Input material>
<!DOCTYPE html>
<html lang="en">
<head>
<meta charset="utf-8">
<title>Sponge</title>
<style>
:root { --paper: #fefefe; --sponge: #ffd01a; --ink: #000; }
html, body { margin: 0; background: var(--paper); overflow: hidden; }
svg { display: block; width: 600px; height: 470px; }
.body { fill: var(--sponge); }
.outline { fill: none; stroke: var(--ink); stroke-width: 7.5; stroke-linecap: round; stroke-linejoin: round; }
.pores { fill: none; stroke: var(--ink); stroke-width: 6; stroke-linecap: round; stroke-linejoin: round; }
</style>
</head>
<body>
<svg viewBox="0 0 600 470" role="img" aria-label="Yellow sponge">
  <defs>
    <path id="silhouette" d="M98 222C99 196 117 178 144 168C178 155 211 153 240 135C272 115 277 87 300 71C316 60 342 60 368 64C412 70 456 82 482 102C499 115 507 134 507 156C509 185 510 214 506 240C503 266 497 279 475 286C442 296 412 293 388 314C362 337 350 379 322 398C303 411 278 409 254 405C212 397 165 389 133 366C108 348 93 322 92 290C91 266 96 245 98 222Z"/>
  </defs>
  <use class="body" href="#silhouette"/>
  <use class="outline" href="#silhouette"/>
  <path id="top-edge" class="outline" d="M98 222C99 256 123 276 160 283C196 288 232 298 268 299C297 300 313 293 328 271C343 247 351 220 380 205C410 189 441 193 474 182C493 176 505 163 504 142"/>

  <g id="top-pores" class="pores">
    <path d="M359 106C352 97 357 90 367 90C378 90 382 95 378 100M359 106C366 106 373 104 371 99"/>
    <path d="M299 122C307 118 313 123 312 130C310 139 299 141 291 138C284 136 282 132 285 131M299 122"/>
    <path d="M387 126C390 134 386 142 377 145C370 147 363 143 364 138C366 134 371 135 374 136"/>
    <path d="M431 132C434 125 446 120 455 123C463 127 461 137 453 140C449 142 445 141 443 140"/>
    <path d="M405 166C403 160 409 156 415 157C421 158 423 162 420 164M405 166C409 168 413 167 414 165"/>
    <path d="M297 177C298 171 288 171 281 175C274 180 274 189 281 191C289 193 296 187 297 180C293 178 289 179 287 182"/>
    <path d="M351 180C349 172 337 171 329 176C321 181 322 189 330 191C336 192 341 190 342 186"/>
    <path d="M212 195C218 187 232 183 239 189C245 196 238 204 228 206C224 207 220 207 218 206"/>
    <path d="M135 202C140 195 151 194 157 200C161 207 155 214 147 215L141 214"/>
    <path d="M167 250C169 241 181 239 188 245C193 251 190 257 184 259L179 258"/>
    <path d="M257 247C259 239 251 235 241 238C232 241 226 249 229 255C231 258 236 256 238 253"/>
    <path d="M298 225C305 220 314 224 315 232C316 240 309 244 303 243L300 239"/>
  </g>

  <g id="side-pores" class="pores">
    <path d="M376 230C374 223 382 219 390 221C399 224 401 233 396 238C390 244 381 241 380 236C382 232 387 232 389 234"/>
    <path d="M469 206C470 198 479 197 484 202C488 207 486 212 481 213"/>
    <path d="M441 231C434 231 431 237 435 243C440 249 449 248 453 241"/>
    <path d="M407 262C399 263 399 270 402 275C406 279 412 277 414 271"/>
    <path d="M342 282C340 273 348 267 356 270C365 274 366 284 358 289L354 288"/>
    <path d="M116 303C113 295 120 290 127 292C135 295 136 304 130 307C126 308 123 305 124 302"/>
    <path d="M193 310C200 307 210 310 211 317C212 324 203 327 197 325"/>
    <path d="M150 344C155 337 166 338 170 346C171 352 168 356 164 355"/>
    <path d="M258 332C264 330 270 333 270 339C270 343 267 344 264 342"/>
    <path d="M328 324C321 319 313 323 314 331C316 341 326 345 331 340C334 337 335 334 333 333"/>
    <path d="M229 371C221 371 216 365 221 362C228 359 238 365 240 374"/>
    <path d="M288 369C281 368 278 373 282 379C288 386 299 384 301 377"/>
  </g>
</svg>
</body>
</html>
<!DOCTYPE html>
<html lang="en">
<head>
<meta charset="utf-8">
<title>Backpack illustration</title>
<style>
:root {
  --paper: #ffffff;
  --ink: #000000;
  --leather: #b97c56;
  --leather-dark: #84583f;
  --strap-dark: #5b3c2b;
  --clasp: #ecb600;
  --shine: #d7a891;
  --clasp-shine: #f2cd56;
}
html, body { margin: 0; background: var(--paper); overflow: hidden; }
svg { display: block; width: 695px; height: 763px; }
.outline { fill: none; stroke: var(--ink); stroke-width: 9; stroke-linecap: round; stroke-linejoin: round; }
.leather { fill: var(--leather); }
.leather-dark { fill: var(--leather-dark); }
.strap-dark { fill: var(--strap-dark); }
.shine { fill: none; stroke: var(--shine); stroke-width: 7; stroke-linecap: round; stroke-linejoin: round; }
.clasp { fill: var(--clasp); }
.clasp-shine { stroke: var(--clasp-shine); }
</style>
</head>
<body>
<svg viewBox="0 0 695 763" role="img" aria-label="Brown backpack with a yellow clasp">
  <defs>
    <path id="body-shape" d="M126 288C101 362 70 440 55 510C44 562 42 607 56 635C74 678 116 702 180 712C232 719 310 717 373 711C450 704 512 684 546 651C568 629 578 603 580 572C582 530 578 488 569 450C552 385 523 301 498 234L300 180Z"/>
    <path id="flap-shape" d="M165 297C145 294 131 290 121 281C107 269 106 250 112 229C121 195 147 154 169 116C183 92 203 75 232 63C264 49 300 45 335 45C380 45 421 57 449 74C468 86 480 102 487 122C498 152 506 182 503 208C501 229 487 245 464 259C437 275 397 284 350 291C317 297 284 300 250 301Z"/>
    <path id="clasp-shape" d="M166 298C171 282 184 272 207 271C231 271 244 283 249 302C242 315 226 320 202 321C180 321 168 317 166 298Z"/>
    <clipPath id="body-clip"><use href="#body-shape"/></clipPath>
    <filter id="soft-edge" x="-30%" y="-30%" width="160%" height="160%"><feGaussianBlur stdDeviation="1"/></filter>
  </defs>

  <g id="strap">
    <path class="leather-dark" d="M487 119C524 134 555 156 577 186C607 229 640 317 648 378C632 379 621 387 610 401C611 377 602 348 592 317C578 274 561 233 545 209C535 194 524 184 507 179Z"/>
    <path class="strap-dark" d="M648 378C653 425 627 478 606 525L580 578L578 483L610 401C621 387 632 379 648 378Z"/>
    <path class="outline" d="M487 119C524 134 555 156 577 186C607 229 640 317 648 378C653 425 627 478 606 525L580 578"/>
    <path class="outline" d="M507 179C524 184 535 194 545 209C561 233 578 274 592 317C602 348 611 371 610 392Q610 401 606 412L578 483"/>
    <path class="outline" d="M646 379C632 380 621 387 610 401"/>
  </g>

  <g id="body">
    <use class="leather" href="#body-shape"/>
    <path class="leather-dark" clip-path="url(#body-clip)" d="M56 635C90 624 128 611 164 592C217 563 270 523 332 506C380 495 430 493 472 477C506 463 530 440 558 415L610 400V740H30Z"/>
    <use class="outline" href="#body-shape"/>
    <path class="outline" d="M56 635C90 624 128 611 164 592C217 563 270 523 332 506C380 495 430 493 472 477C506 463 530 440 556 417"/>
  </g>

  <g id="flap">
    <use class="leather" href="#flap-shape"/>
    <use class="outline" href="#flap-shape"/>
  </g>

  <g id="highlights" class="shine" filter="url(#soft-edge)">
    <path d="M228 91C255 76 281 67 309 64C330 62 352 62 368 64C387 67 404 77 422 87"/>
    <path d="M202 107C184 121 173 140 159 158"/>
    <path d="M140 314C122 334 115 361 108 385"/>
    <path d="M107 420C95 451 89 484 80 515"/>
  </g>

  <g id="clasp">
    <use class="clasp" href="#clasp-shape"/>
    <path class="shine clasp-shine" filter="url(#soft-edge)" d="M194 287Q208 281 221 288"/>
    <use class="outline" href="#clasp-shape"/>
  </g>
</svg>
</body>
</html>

Required work> If a line in the records contains the string "viewBox", copy it out.

Solution for this exercise>
<svg viewBox="0 0 600 470" role="img" aria-label="Yellow sponge">
<svg viewBox="0 0 695 763" role="img" aria-label="Brown backpack with a yellow clasp">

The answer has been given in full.